The diagnosis is based on the patient's clinical history, physical exam, and tests based on identification of the bacterial genus and species by PCR testing of skin biopsy of skin rash, skin lesions, or blood samples or by immunohistological staining that identifies the bacteria within infected tissue (skin tissue, usually).
It can also be diagnosed, usually late or after the disease has been treated with antibiotics, when significant titers of antirickettsial antibodies are detected by immunological techniques. Although some state labs may do these tests, the CDC should be contacted for testing questions and be given information if there is an outbreak of epidemic typhus. These tests help distinguish between epidemic and endemic typhus, anthrax, and other viral diseases.
What is the prognosis of typhus?
Early diagnosis and appropriate treatment yield an excellent prognosis for almost all patients with any of the types of typhus. Delayed or undiagnosed or untreated typhus has a less promising prognosis, but the prognosis is related to the type.
For example, untreated endemic typhus has a death rate under 2% of patients, but untreated epidemic typhus has a death rate that ranges from about 10%-60% of infected patients, with those over 60 years of age having the highest death rates.
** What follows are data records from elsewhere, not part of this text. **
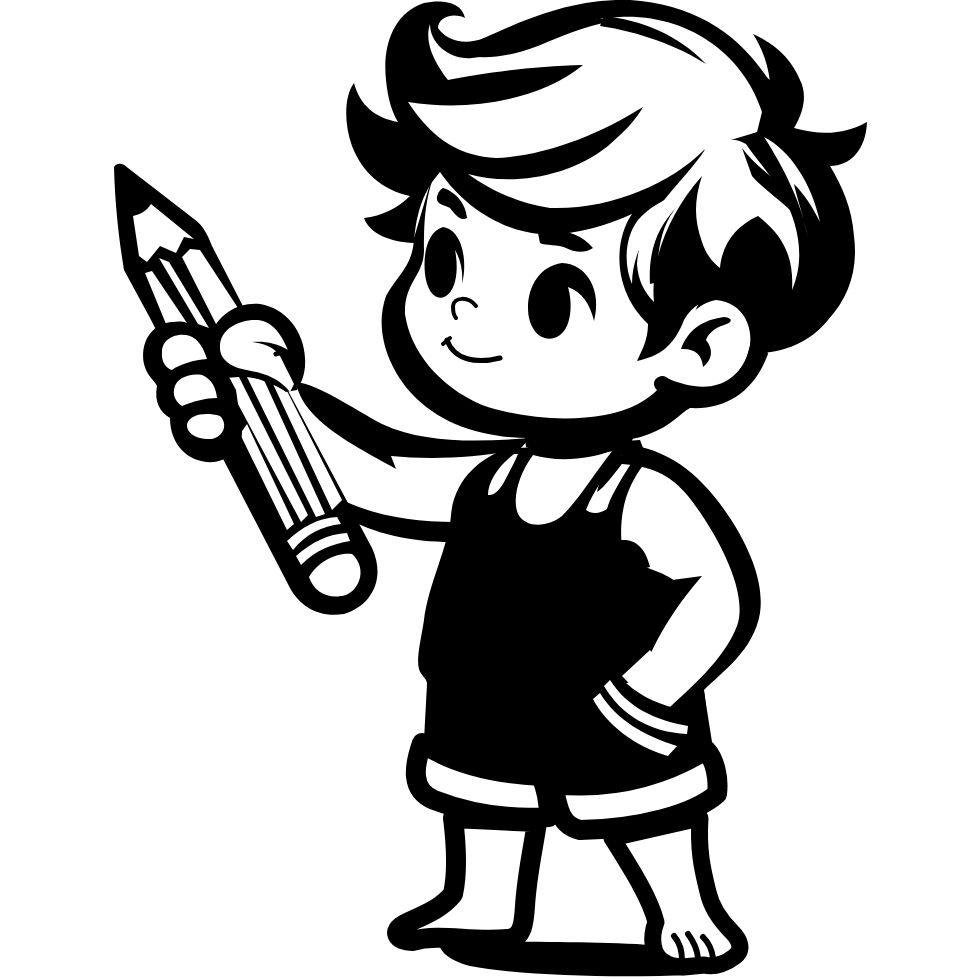
<!DOCTYPE html>
<html lang="en">
<head>
<meta charset="utf-8">
<title>Boy with a pencil</title>
<style>
:root { --ink: #000; --paper: #fff; }
html, body { margin: 0; background: var(--paper); overflow: hidden; }
.illustration { display: block; width: 980px; height: 980px; }
.ink { fill: var(--ink); }
.paper { fill: var(--paper); }
.outlined { fill: var(--paper); stroke: var(--ink); stroke-width: 20; stroke-linejoin: round; stroke-linecap: round; }
.line { fill: none; stroke: var(--ink); stroke-linecap: round; stroke-linejoin: round; }
</style>
</head>
<body>
<svg class="illustration" viewBox="0 0 980 980" role="img" aria-label="Cartoon boy holding up a large pencil, one hand on his hip">

  <g id="legs">
    <path class="ink" d="M440 938C510 944 600 940 662 946L690 975C620 978 520 976 470 966C448 960 436 950 440 938Z"/>
    <path class="outlined" d="M453 818C457 850 457 876 453 894C441 909 424 915 405 924C391 931 397 941 412 941C442 933 470 943 508 939C523 938 524 922 525 906C527 874 533 850 537 822Z"/>
    <path class="outlined" style="stroke-width:17" d="M612 838C632 870 650 898 656 922C650 938 652 955 664 962C674 970 694 966 704 965C716 968 728 962 734 957C744 950 740 940 732 932C718 918 711 906 708 892C702 868 698 850 700 818Z"/>
    <path class="line" stroke-width="6" d="M688 934C694 942 697 948 698 958M703 937C709 943 712 950 713 958M674 936C680 943 682 950 682 960"/>
  </g>

  <g id="pencil-arm">
    <path class="paper" d="M297 385C350 430 400 448 520 442L460 530C400 528 370 518 335 500Z"/>
    <path class="ink" d="M296 382C318 384 352 408 382 424C425 444 480 442 530 438L520 449C480 458 430 460 391 456L396 469C384 462 370 455 352 444C326 428 300 408 296 382Z"/>
    <path class="ink" d="M334 496C370 515 410 522 456 522L452 542C410 542 375 534 342 516Z"/>
  </g>

  <g id="clothes">
    <path class="ink" d="M506 449C480 458 454 480 451 515C449 545 428 585 424 620C421 640 416 658 419 669C421 676 427 678 427 684L424 740C470 765 520 775 570 780C620 785 680 770 712 742L703 685L690 570L640 440Z"/>
    <path class="outlined" d="M422 743C455 765 500 774 541 776C547 790 549 806 549 817C505 820 465 812 434 800C410 790 414 766 422 743Z"/>
    <path class="outlined" d="M553 784C610 790 660 778 706 750C715 760 719 778 717 794C694 814 640 829 580 830C562 826 558 812 553 784Z"/>
    <path class="ink" d="M535 774L566 782L552 826Z"/>
    <path class="paper" d="M533 455C518 475 512 500 518 514C527 530 550 526 562 516C580 498 594 474 613 450C590 460 556 462 533 455Z"/>
    <path class="paper" d="M514 454C498 466 488 482 488 495C494 496 499 490 503 484C508 474 514 464 518 454ZM623 454C606 472 592 494 586 510C592 515 602 513 607 509C610 498 618 484 632 462Z"/>
    <path class="ink" d="M618 455L628 456C614 474 604 488 597 492C600 478 608 466 618 455Z"/>
  </g>

  <g id="hip-arm">
    <path class="paper" d="M644 464C690 474 740 545 743 595C746 640 706 676 676 708C655 704 634 692 622 679C640 650 660 610 676 582C660 568 632 568 622 549C618 510 628 485 644 464Z"/>
    <path class="ink" d="M622 444C670 448 702 476 730 518C752 552 764 585 760 613C754 650 722 672 704 690C708 715 706 735 704 750L660 765L668 709C690 688 724 660 737 626C750 590 712 526 688 496C670 474 650 466 622 464Z"/>
    <path class="ink" d="M621 540C634 539 645 546 650 567C640 570 628 568 618 570ZM702 576C676 606 652 642 640 682L612 684C634 648 652 610 672 580Z"/>
    <path class="ink" d="M590 696L613 675C632 698 660 706 692 712L706 745L660 768C630 750 605 725 590 696Z"/>
    <path class="paper" d="M610 680C628 708 655 720 688 726L687 734C650 732 622 716 604 686ZM600 693C616 720 645 736 677 746L668 756C634 746 606 724 593 699Z"/>
    <path class="paper" d="M622 676C638 694 654 701 670 706L680 690L650 650Z"/>
  </g>

  <g id="head">
    <path class="ink" d="M524 430L640 420L630 446C598 458 556 458 526 447Z"/>
    <path class="ink" d="M414 238C413 266 398 274 386 296C374 330 388 368 412 394C440 424 482 438 530 438C580 442 620 434 634 438C660 432 670 420 690 408C726 410 754 392 768 354L700 150L440 150Z"/>
    <path class="paper" d="M436 170C424 200 424 226 424 250C424 276 404 282 405 314C410 350 438 386 482 405C530 422 600 424 638 404C656 394 664 384 668 374L700 300L640 200Z"/>
    <path id="hair-silhouette" class="ink" d="M465 18C462 2 442-1 424 3C396 12 382 42 386 80C388 100 392 112 398 122C376 118 360 106 354 83C344 96 344 124 352 146C362 172 382 190 410 196C398 208 382 216 364 218C370 234 390 242 414 243C416 212 424 190 440 172C462 204 498 230 540 234C572 236 606 226 632 214C614 240 612 290 648 324C648 340 642 350 637 361C660 356 674 346 684 320C692 306 704 299 716 299C742 302 754 328 752 353C786 354 812 340 828 320C850 296 858 268 854 236C852 208 842 186 830 166C850 166 866 150 867 122C846 134 822 136 794 128C806 108 806 92 800 80C792 60 776 44 753 34C762 48 768 64 770 82C740 34 694 4 630 0C570-2 520 22 484 38C464 46 446 40 438 28C438 18 452 12 465 18Z"/>
    <path id="top-lock" class="paper" d="M430 24C430 44 450 60 472 58C520 54 556 20 620 17C690 14 744 56 762 112L757 132C738 138 722 142 704 150C670 184 610 210 550 208C520 204 490 190 468 174C510 186 568 178 608 146C624 132 636 120 643 107C600 134 546 156 496 158C462 156 434 142 408 102C470 112 540 100 583 65C530 66 480 74 448 80C434 62 424 42 430 24Z"/>
    <path class="ink" d="M484 38C540 32 580 14 622 20C596 22 566 34 538 46C506 58 480 60 462 54ZM604 16C640 20 678 34 706 64C678 46 640 32 600 26ZM690 15C724 28 756 64 765 108L770 80Z"/>
    <path id="side-lock" class="paper" d="M706 148C682 186 640 212 637 264C638 280 644 292 654 302C650 262 668 214 702 176C694 200 694 220 702 242C706 254 712 262 720 268C722 244 736 226 758 216C784 236 794 258 792 290C806 258 798 222 782 194C770 174 754 156 746 144C734 136 720 140 706 148Z"/>
    <path class="paper" d="M638 220C624 238 624 266 632 284C632 254 648 226 676 194C664 200 648 208 638 220ZM764 137C790 150 812 184 820 222C812 206 804 194 794 184C798 202 804 218 808 238C802 204 784 168 764 137Z"/>
    <path class="ink" d="M742 148C752 162 770 176 790 192L800 220C784 202 764 190 752 176ZM678 206C662 222 656 252 658 282L650 284C648 250 658 226 678 206Z"/>
    <path class="line" stroke-width="4" d="M770 82C772 104 768 118 762 132"/>
    <g id="ear">
      <path class="paper" d="M672 354C680 328 692 304 716 300C744 302 756 330 748 354C740 378 718 390 694 386C680 384 672 380 666 378Z"/>
      <path class="ink" d="M681 349C688 330 702 320 724 317C734 318 732 323 724 325C714 328 708 334 706 340C714 350 712 360 703 367C702 354 694 348 681 349Z"/>
      <path class="line" stroke-width="16" d="M757 350C750 382 722 400 692 398C678 396 668 388 662 384"/>
      <path class="ink" d="M664 378C658 396 640 412 622 420L632 439C656 434 672 424 690 406Z"/>
    </g>
  </g>

  <g id="face">
    <path class="ink" d="M443 188C456 192 466 204 467 218C460 222 455 214 450 208C442 204 436 204 437 197C438 192 440 190 443 188ZM538 233C556 228 578 230 593 248C584 254 574 252 566 248C558 244 546 246 540 243Z"/>
    <path class="ink" d="M443 227C427 232 423 254 425 274C427 292 436 302 446 296C456 290 459 270 455 250C461 260 463 272 462 284C468 260 462 230 443 227Z"/>
    <path class="ink" d="M562 263C540 266 528 286 528 308C528 328 540 342 554 338C570 334 574 308 568 287C582 292 590 304 594 321C602 292 588 264 562 263Z"/>
    <path class="line" stroke-width="4" d="M476 306C468 296 454 297 453 306C453 312 454 316 456 318"/>
    <path class="line" stroke-width="5" d="M447 340C454 360 476 364 500 358"/>
    <path class="line" stroke-width="4" d="M443 344L450 338"/>
  </g>

  <g id="pencil">
    <path class="ink" d="M114 167C117 162 123 163 128 168L194 219C204 226 208 236 212 246L246 312L372 548C386 578 372 606 344 614C318 618 300 606 290 588L150 318L124 270C119 240 115 205 114 167Z"/>
    <path class="paper" d="M133 216C140 214 146 212 151 204L194 239L184 237L176 253L160 246L147 262L139 256Z"/>
    <path class="paper" d="M145 273L152 271L187 323C180 320 172 322 166 324ZM159 258L169 262L209 328L198 324ZM182 257L190 249L200 250L238 308C226 314 220 318 217 326Z"/>
    <path class="paper" d="M240 434L247 424L294 524L287 530ZM224 378L239 377L308 515L301 522ZM247 377L264 380L325 514L316 517ZM273 384L286 389L342 500L332 510Z"/>
    <path class="paper" d="M287 541C302 527 318 518 337 517L341 524C322 526 306 534 293 550ZM296 556C312 542 328 534 347 533L350 541C332 544 316 550 301 565ZM309 577C318 562 336 552 352 554C366 566 362 588 346 595C328 600 314 592 309 577Z"/>
  </g>

  <g id="pencil-hand">
    <path class="ink" d="M172 322C150 324 140 344 144 364C147 376 154 380 157 386C154 402 160 412 170 418C170 446 190 464 214 462C230 460 242 448 242 432L236 390L206 334Z"/>
    <path class="paper" d="M162 352C162 338 178 332 190 336C200 340 204 350 207 359C194 360 180 364 172 370C165 368 161 360 162 352Z"/>
    <path class="paper" d="M174 390C175 378 190 373 202 375C212 379 216 388 217 398C206 398 194 401 182 406C176 402 173 396 174 390Z"/>
    <path class="paper" d="M187 424C190 414 206 412 220 416C228 424 224 436 212 439C198 440 186 434 187 424Z"/>
    <path class="ink" d="M210 336C218 314 238 302 260 304C286 308 304 332 305 358C306 372 302 382 297 390L286 392C270 380 240 376 220 362Z"/>
    <path class="paper" d="M220 346C220 330 238 319 258 320C274 322 282 336 288 350C277 343 264 341 252 342C268 344 278 350 282 360L294 384L290 392C274 372 252 372 238 368C226 364 219 356 220 346Z"/>
    <path class="line" stroke-width="5" d="M276 354C286 350 294 352 298 358"/>
  </g>
</svg>
</body>
</html>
Even if the patient does not die, complications that may reduce the prognosis in endemic and epidemic typhus to fair or poor are renal insufficiency, pneumonia, and central nervous system problems.